_What needs to be done_.
Take each line of the listing that has the string "swatches" and report it.
Exercise materials Block Start
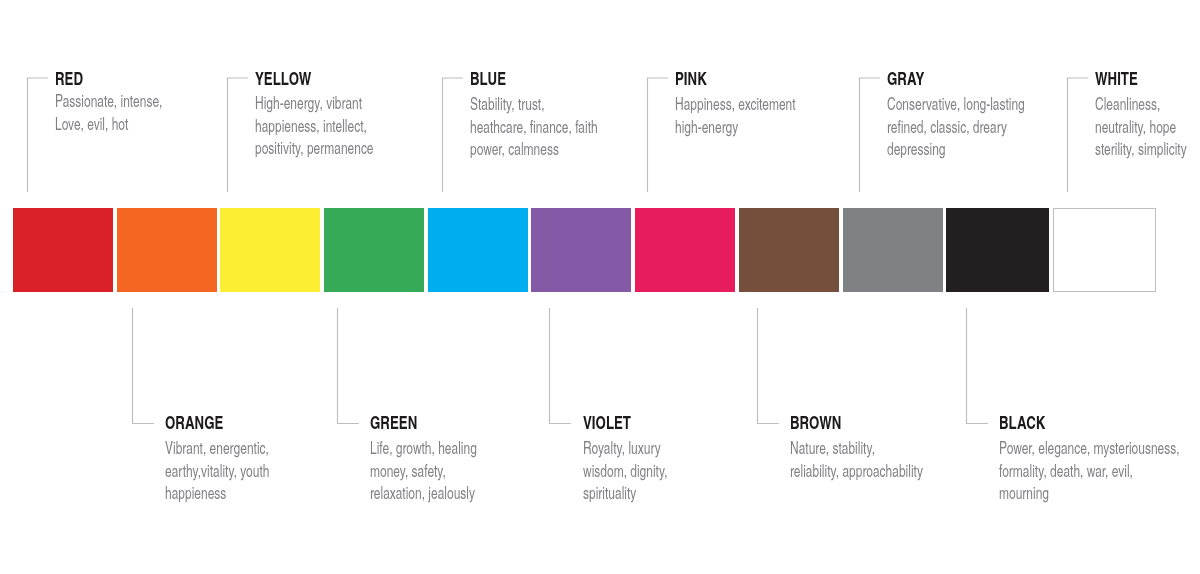
<!DOCTYPE html>
<html lang="en">
<head>
<meta charset="utf-8">
<title>Colour meanings</title>
<style>
  :root {
    --paper: #ffffff;
    --ink: #1c1a1b;
    --text: #808184;
    --rule: #bcbec0;
    --red: #da2128;
    --orange: #f46622;
    --yellow: #fcee32;
    --green: #36aa57;
    --blue: #00adef;
    --violet: #8459a5;
    --pink: #e61c5e;
    --brown: #764f3c;
    --gray: #808183;
    --black: #231f20;
  }
  * { box-sizing: border-box; margin: 0; padding: 0; }
  html, body { width: 1200px; height: 574px; overflow: hidden; background: var(--paper); }
  .chart {
    position: relative;
    width: 1200px;
    height: 574px;
    overflow: hidden;
    font-family: "TeX Gyre Heros Cn", "Liberation Sans", sans-serif;
  }
  .connectors { position: absolute; inset: 0; fill: none; stroke: var(--rule); stroke-width: 1.2; }
  .swatches {
    position: absolute;
    left: 13px;
    top: 208px;
    height: 84px;
    display: grid;
    grid-template-columns: repeat(9, 100px) 103px 103px;
    column-gap: 3.7px;
    list-style: none;
  }
  .swatches li { background: var(--swatch); }
  .swatches .outlined { border: 1px solid var(--rule); }
  .note {
    position: absolute;
    left: var(--x);
    display: flex;
    flex-direction: column;
    gap: var(--gap, 3px);
    white-space: nowrap;
  }
  .above .note { top: 67px; }
  .below .note { top: 411px; }
  .note h2, .note p { transform-origin: 0 50%; }
  .note h2 {
    font-size: 18px;
    line-height: 22px;
    font-weight: 700;
    color: var(--ink);
    transform: scaleX(.9);
  }
  .note p {
    font-size: 17px;
    line-height: 22.5px;
    color: var(--text);
    transform: scaleX(.86);
  }
</style>
</head>
<body>
<main class="chart">
  <svg class="connectors" width="1200" height="574" viewBox="0 0 1200 574" aria-hidden="true">
    <defs>
      <path id="lead-up" d="M21 78H.5V192"/>
      <path id="lead-down" d="M.5 308V423.5H22"/>
    </defs>
    <use href="#lead-up" x="27"/>
    <use href="#lead-up" x="227"/>
    <use href="#lead-up" x="442"/>
    <use href="#lead-up" x="647"/>
    <use href="#lead-up" x="859"/>
    <use href="#lead-up" x="1067"/>
    <use href="#lead-down" x="132"/>
    <use href="#lead-down" x="337"/>
    <use href="#lead-down" x="549"/>
    <use href="#lead-down" x="757"/>
    <use href="#lead-down" x="966"/>
  </svg>

  <section class="above">
    <article class="note" style="--x:55px; --gap:0px">
      <h2>RED</h2>
      <p>Passionate, intense,<br>Love, evil, hot</p>
    </article>
    <article class="note" style="--x:255px; --gap:2px">
      <h2>YELLOW</h2>
      <p>High-energy, vibrant<br>happieness, intellect,<br>positivity, permanence</p>
    </article>
    <article class="note" style="--x:470px">
      <h2>BLUE</h2>
      <p>Stability, trust,<br>heathcare, finance, faith<br>power, calmness</p>
    </article>
    <article class="note" style="--x:675px">
      <h2>PINK</h2>
      <p>Happiness, excitement<br>high-energy</p>
    </article>
    <article class="note" style="--x:887px">
      <h2>GRAY</h2>
      <p>Conservative, long-lasting<br>refined, classic, dreary<br>depressing</p>
    </article>
    <article class="note" style="--x:1095px">
      <h2>WHITE</h2>
      <p>Cleanliness,<br>neutrality, hope<br>sterility, simplicity</p>
    </article>
  </section>

  <ul class="swatches" aria-label="Colour swatches">
    <li style="--swatch:var(--red)"></li>
    <li style="--swatch:var(--orange)"></li>
    <li style="--swatch:var(--yellow)"></li>
    <li style="--swatch:var(--green)"></li>
    <li style="--swatch:var(--blue)"></li>
    <li style="--swatch:var(--violet)"></li>
    <li style="--swatch:var(--pink)"></li>
    <li style="--swatch:var(--brown)"></li>
    <li style="--swatch:var(--gray)"></li>
    <li style="--swatch:var(--black)"></li>
    <li class="outlined" style="--swatch:var(--paper)"></li>
  </ul>

  <section class="below">
    <article class="note" style="--x:165px">
      <h2>ORANGE</h2>
      <p>Vibrant, energentic,<br>earthy,vitality, youth<br>happieness</p>
    </article>
    <article class="note" style="--x:370px">
      <h2>GREEN</h2>
      <p>Life, growth, healing<br>money, safety,<br>relaxation, jealously</p>
    </article>
    <article class="note" style="--x:583px">
      <h2>VIOLET</h2>
      <p>Royalty, luxury<br>wisdom, dignity,<br>spirituality</p>
    </article>
    <article class="note" style="--x:790px">
      <h2>BROWN</h2>
      <p>Nature, stability,<br>reliability, approachability</p>
    </article>
    <article class="note" style="--x:999px">
      <h2>BLACK</h2>
      <p>Power, elegance, mysteriousness,<br>formality, death, war, evil,<br>mourning</p>
    </article>
  </section>
</main>
</body>
</html>
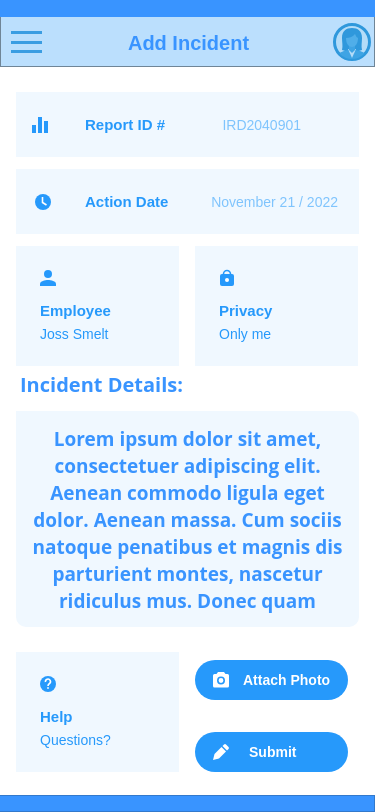
<!DOCTYPE html>
<html lang="en">
<head>
<meta charset="utf-8">
<title>Add Incident</title>
<style>
:root {
  --bar: #3994ff;
  --header: #bbdffd;
  --card: #f0f8ff;
  --blue: #2699fb;
  --heading: #3994ff;
  --muted: #7fc4fd;
  --icon-line: #3a9de2;
  --sans: "Liberation Sans", Arial, sans-serif;
  --humanist: "Open Sans", "Noto Sans", sans-serif;
}
* { box-sizing: border-box; margin: 0; padding: 0; }
body {
  width: 375px; height: 812px; overflow: hidden;
  display: flex; flex-direction: column;
  background: #fff; color: var(--blue); font-family: var(--sans);
}
a { color: inherit; text-decoration: none; }
svg { display: block; flex: none; }
.status-bar { height: 17px; background: var(--bar); flex: none; }
.header {
  height: 50px; flex: none; display: grid; grid-template-columns: 42px 1fr 42px;
  align-items: center; background: var(--header);
  border: 1px solid #6f8597; border-top: 0;
}
.header h1 { font-size: 20px; line-height: 24px; text-align: center; color: var(--heading); padding: 3px 0 0 2px; }
.menu { padding-left: 10px; }
main { flex: 1; padding: 25px 16px 0; }
.row {
  height: 65px; margin-bottom: 12px; background: var(--card);
  display: flex; align-items: center; padding-left: 12px;
}
.row svg { margin-right: 33px; }
.row.date { padding-left: 15px; }
.row.date svg { margin-right: 30px; }
.row strong { font-size: 15px; }
.row span { margin-left: auto; padding: 1px 21px 0 0; font-size: 14px; color: var(--muted); }
.row.report span { padding-right: 58px; }
.pair { display: grid; grid-template-columns: 163px 163px; column-gap: 16px; }
.card { height: 120px; padding: 20px 24px; background: var(--card); }
.card svg { margin: 0 0 9px -4px; }
.card h2 { font-size: 15px; line-height: 23px; }
.card p { font-size: 14px; line-height: 24px; }
.details-title {
  font: 700 20px/38px var(--humanist); color: var(--heading);
  padding-left: 4px; margin-bottom: 7px;
}
.details {
  height: 216px; padding-top: 15px; border-radius: 0 10px 10px 10px;
  background: var(--card); color: var(--heading); text-align: center; white-space: nowrap;
  font: 700 19px/27px var(--humanist);
}
.actions { margin-top: 25px; }
.buttons { display: flex; flex-direction: column; justify-content: space-between; padding-top: 8px; }
.button {
  width: 153px; height: 40px; padding-left: 14px; border-radius: 20px;
  display: flex; align-items: center; gap: 10px;
  background: var(--blue); color: #fff; font-size: 14px; font-weight: 700; white-space: nowrap;
}
.button.submit { gap: 16px; }
.bottom-bar { height: 17px; flex: none; background: var(--bar); border: 1px solid #3279cc; border-left: 0; }
</style>
</head>
<body>
<div class="status-bar"></div>
<header class="header">
  <a class="menu" href="#" aria-label="Menu">
    <svg width="32" height="24" stroke="var(--icon-line)" stroke-width="3">
      <path d="M0 2.5H31M0 12.5H31M0 21.5H31"/>
    </svg>
  </a>
  <h1>Add Incident</h1>
  <a href="#" aria-label="Profile">
    <svg width="40" height="40" viewBox="0 0 40 40">
      <defs><clipPath id="avatar-disc"><circle cx="20" cy="20" r="17"/></clipPath></defs>
      <circle cx="20" cy="20" r="17.5" fill="#b4dcf8" stroke="#2f98dc" stroke-width="3"/>
      <g clip-path="url(#avatar-disc)">
        <path d="M10 28C11 24 10 20 10 16C10 9 14 6 20 6S30 9 30 16C30 20 29 24 30 28Q25 30 20 30T10 28Z" fill="#2f98dc"/>
        <path d="M4 38C5 31 10 29 16 28L20 31L24 28C30 29 35 31 36 38Z" fill="#3fa4e4"/>
        <path d="M16 27L20 36L24 27Z" fill="#b4dcf8"/>
        <path d="M17 22H23V28L20 31L17 28Z" fill="#3fa4e4"/>
        <path d="M14 16Q20 16 23 12Q24 15 26 16C26 22 23 25 20 25S14 22 14 16Z" fill="#50aee9"/>
      </g>
    </svg>
  </a>
</header>
<main>
  <section class="row report">
    <svg width="24" height="24" fill="var(--blue)">
      <rect x="4" y="12" width="4" height="8"/><rect x="10" y="4" width="4" height="16"/><rect x="16" y="8" width="4" height="12"/>
    </svg>
    <strong>Report ID #</strong>
    <span>IRD2040901</span>
  </section>
  <section class="row date">
    <svg width="24" height="24">
      <circle cx="12" cy="12" r="8" fill="var(--blue)"/>
      <path d="M11.5 7V12.5L15.5 15" fill="none" stroke="#fff" stroke-width="1.6"/>
    </svg>
    <strong>Action Date</strong>
    <span>November 21 / 2022</span>
  </section>
  <div class="pair">
    <section class="card">
      <svg width="24" height="24" fill="var(--blue)">
        <circle cx="12" cy="8" r="4"/><path d="M4 20V18C4 15 9 14 12 14S20 15 20 18V20Z"/>
      </svg>
      <h2>Employee</h2>
      <p>Joss Smelt</p>
    </section>
    <section class="card">
      <svg width="24" height="24">
        <path d="M8.5 9V8A3.5 3.5 0 0 1 15.5 8V9" fill="none" stroke="var(--blue)" stroke-width="1.6"/>
        <rect x="5" y="8" width="14" height="12" rx="2" fill="var(--blue)"/>
        <circle cx="12" cy="14" r="2" fill="#fff"/>
      </svg>
      <h2>Privacy</h2>
      <p>Only me</p>
    </section>
  </div>
  <h2 class="details-title">Incident Details:</h2>
  <p class="details">Lorem ipsum dolor sit amet,<br>consectetuer adipiscing elit.<br>Aenean commodo ligula eget<br>dolor. Aenean massa. Cum sociis<br>natoque penatibus et magnis dis<br>parturient montes, nascetur<br>ridiculus mus. Donec quam</p>
  <div class="pair actions">
    <section class="card">
      <svg width="24" height="24">
        <circle cx="12" cy="12" r="8" fill="var(--blue)"/>
        <path d="M9.5 10A2.5 2.5 0 1 1 13.5 11.5Q12 12.5 12 14" fill="none" stroke="#fff" stroke-width="1.6"/>
        <rect x="11.2" y="15.2" width="1.6" height="1.6" fill="#fff"/>
      </svg>
      <h2>Help</h2>
      <p>Questions?</p>
    </section>
    <div class="buttons">
      <a class="button" href="#">
        <svg width="24" height="24">
          <path d="M9 4H15L16.5 6H18.5Q20 6 20 7.5V18Q20 19.5 18.5 19.5H5.5Q4 19.5 4 18V7.5Q4 6 5.5 6H7.5Z" fill="#fff"/>
          <circle cx="12" cy="12.5" r="3.2" fill="#fff" stroke="var(--blue)" stroke-width="1.6"/>
        </svg>
        Attach Photo
      </a>
      <a class="button submit" href="#">
        <svg width="24" height="24" fill="#fff">
          <path d="M4 20L5.5 14L12.5 7L17 11.5L10 18.5Z"/>
          <path d="M13.5 6L15 4.5Q16 3.5 17 4.5L19.5 7Q20.5 8 19.5 9L18 10.5Z"/>
        </svg>
        Submit
      </a>
    </div>
  </div>
</main>
<div class="bottom-bar"></div>
</body>
</html>
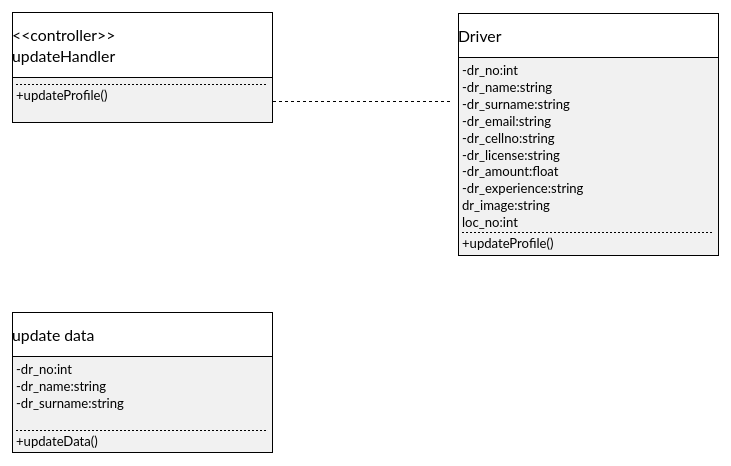
<!DOCTYPE html>
<html lang="en">
<head>
<meta charset="utf-8">
<title>Update profile class diagram</title>
<style>
:root {
  --paper: #ffffff;
  --ink: #000000;
  --compartment: #f1f1f1;
}
* { box-sizing: border-box; margin: 0; padding: 0; }
html, body { overflow: hidden; }
.diagram {
  position: relative;
  width: 731px;
  height: 466px;
  overflow: hidden;
  background: var(--paper);
  color: var(--ink);
  font-family: Lato, "Open Sans", sans-serif;
}
.class-node {
  position: absolute;
  display: flex;
  flex-direction: column;
  width: 261px;
  border: 1px solid var(--ink);
  background: var(--compartment);
}
.controller { left: 12px; top: 12px; height: 111px; --header: 65px; --attributes: 6px; }
.driver { left: 458px; top: 13px; height: 243px; --header: 44px; --attributes: 174px; }
.update-data { left: 12px; top: 312px; height: 141px; --header: 44px; --attributes: 73px; }
.class-name {
  display: flex;
  flex: none;
  flex-direction: column;
  justify-content: center;
  height: var(--header);
  margin-left: -1px;
  border-bottom: 1px solid var(--ink);
  background: var(--paper);
  background-clip: padding-box;
  font-size: 15.8px;
  font-weight: 400;
  line-height: 21px;
  white-space: nowrap;
  border-left: 1px solid var(--ink);
}
.class-name span { margin-left: -1px; }
.attributes, .operations {
  flex: none;
  margin: 0 5px 0 3px;
  list-style: none;
  font-size: 13.1px;
  line-height: 16.9px;
  white-space: nowrap;
}
.attributes { height: var(--attributes); padding-top: 4px; }
.operations {
  padding-top: 3px;
  background: repeating-linear-gradient(90deg, var(--ink) 0 2px, transparent 2px 4px) 0 0 / 100% 1px no-repeat;
}
.association { position: absolute; left: 0; top: 0; }
</style>
</head>
<body>
<main class="diagram">
  <svg class="association" width="731" height="466" viewBox="0 0 731 466" aria-hidden="true">
    <line x1="273" y1="101.5" x2="450" y2="101.5" stroke="var(--ink)" stroke-width="1" stroke-dasharray="3 3"/>
  </svg>

  <section class="class-node controller">
    <h2 class="class-name"><span>&lt;&lt;controller&gt;&gt;</span><span>updateHandler</span></h2>
    <div class="attributes"></div>
    <ul class="operations">
      <li>+updateProfile()</li>
    </ul>
  </section>

  <section class="class-node driver">
    <h2 class="class-name"><span>Driver</span></h2>
    <ul class="attributes">
      <li>-dr_no:int</li>
      <li>-dr_name:string</li>
      <li>-dr_surname:string</li>
      <li>-dr_email:string</li>
      <li>-dr_cellno:string</li>
      <li>-dr_license:string</li>
      <li>-dr_amount:float</li>
      <li>-dr_experience:string</li>
      <li>dr_image:string</li>
      <li>loc_no:int</li>
    </ul>
    <ul class="operations">
      <li>+updateProfile()</li>
    </ul>
  </section>

  <section class="class-node update-data">
    <h2 class="class-name"><span>update data</span></h2>
    <ul class="attributes">
      <li>-dr_no:int</li>
      <li>-dr_name:string</li>
      <li>-dr_surname:string</li>
    </ul>
    <ul class="operations">
      <li>+updateData()</li>
    </ul>
  </section>
</main>
</body>
</html>
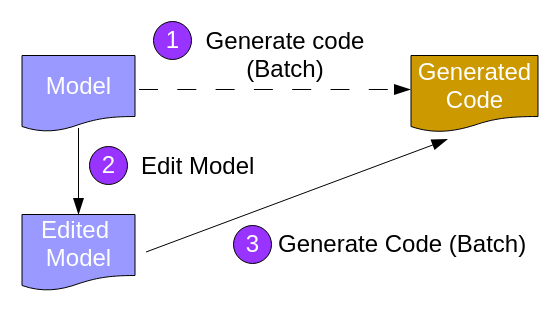
<!DOCTYPE html>
<html lang="en">
<head>
<meta charset="utf-8">
<title>Model to code workflow</title>
<style>
:root {
  --paper: #ffffff;
  --ink: #000000;
  --model: #9999ff;
  --code: #cc9900;
  --step: #9933ff;
  --light: #ffffff;
}
* { box-sizing: border-box; margin: 0; padding: 0; }
html, body { width: 560px; height: 312px; overflow: hidden; background: var(--paper); }
.diagram {
  position: relative;
  width: 560px;
  height: 312px;
  overflow: hidden;
  font: 24px/28px "Liberation Sans", Arial, sans-serif;
  color: var(--ink);
}
.shapes { position: absolute; left: 0; top: 0; display: block; }
.document { stroke: var(--ink); stroke-width: 1; }
.document-model { fill: var(--model); }
.document-code { fill: var(--code); }
.connector { stroke: var(--ink); stroke-width: 1; fill: none; }
.connector-dashed { stroke-dasharray: 19 19.3; }
.arrowhead { fill: var(--ink); }
.node-label, .step-label, .step {
  position: absolute;
  text-align: center;
  white-space: nowrap;
}
.node-label { color: var(--light); }
.node-model { left: 22px; top: 72px; width: 113px; }
.node-edited { left: 22px; top: 216px; width: 113px; }
.node-edited span { display: block; }
.node-edited span:first-child { margin-left: -7px; }
.node-code { left: 411px; top: 58px; width: 127px; }
.step {
  width: 39px;
  height: 39px;
  border: 1px solid var(--ink);
  border-radius: 50%;
  background: var(--step);
  color: var(--light);
  line-height: 36px;
}
.step-1 { left: 153px; top: 21px; }
.step-2 { left: 89px; top: 146px; }
.step-3 { left: 233px; top: 225px; }
.label-1 { left: 205px; top: 27px; width: 160px; }
.label-2 { left: 141px; top: 152px; }
.label-3 { left: 278px; top: 230px; }
</style>
</head>
<body>
<main class="diagram">
  <svg class="shapes" width="560" height="312" viewBox="0 0 560 312" aria-hidden="true">
    <defs>
      <path id="document-sheet" d="M0 0H113V61C85 61 73 64 57 69C38 76 20 78 0 71Z"/>
    </defs>
    <use class="document document-model" href="#document-sheet" x="22" y="55.5"/>
    <use class="document document-model" href="#document-sheet" x="22" y="214.5"/>
    <path class="document document-code" d="M411 55.5H538V116.5C507 116.5 493 119 475 125C453 132 433 134 411 126.5Z"/>

    <line class="connector connector-dashed" x1="139" y1="89.5" x2="396" y2="89.5"/>
    <polygon class="arrowhead" points="411,89.5 394,84 394,95"/>

    <line class="connector" x1="78.5" y1="128" x2="78.5" y2="200"/>
    <polygon class="arrowhead" points="78.5,215 73,198 84,198"/>

    <line class="connector" x1="146" y1="252" x2="434" y2="144.5"/>
    <polygon class="arrowhead" points="448,139 430.5,139.5 434.5,150"/>
  </svg>

  <p class="node-label node-model">Model</p>
  <p class="node-label node-edited"><span>Edited</span><span>Model</span></p>
  <p class="node-label node-code">Generated<br>Code</p>

  <span class="step step-1">1</span>
  <p class="step-label label-1">Generate code<br>(Batch)</p>

  <span class="step step-2">2</span>
  <p class="step-label label-2">Edit Model</p>

  <span class="step step-3">3</span>
  <p class="step-label label-3">Generate Code (Batch)</p>
</main>
</body>
</html>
Exercise materials Block End
_Answer box_.
  .swatches {
  .swatches li { background: var(--swatch); }
  .swatches .outlined { border: 1px solid var(--rule); }
  <ul class="swatches" aria-label="Colour swatches">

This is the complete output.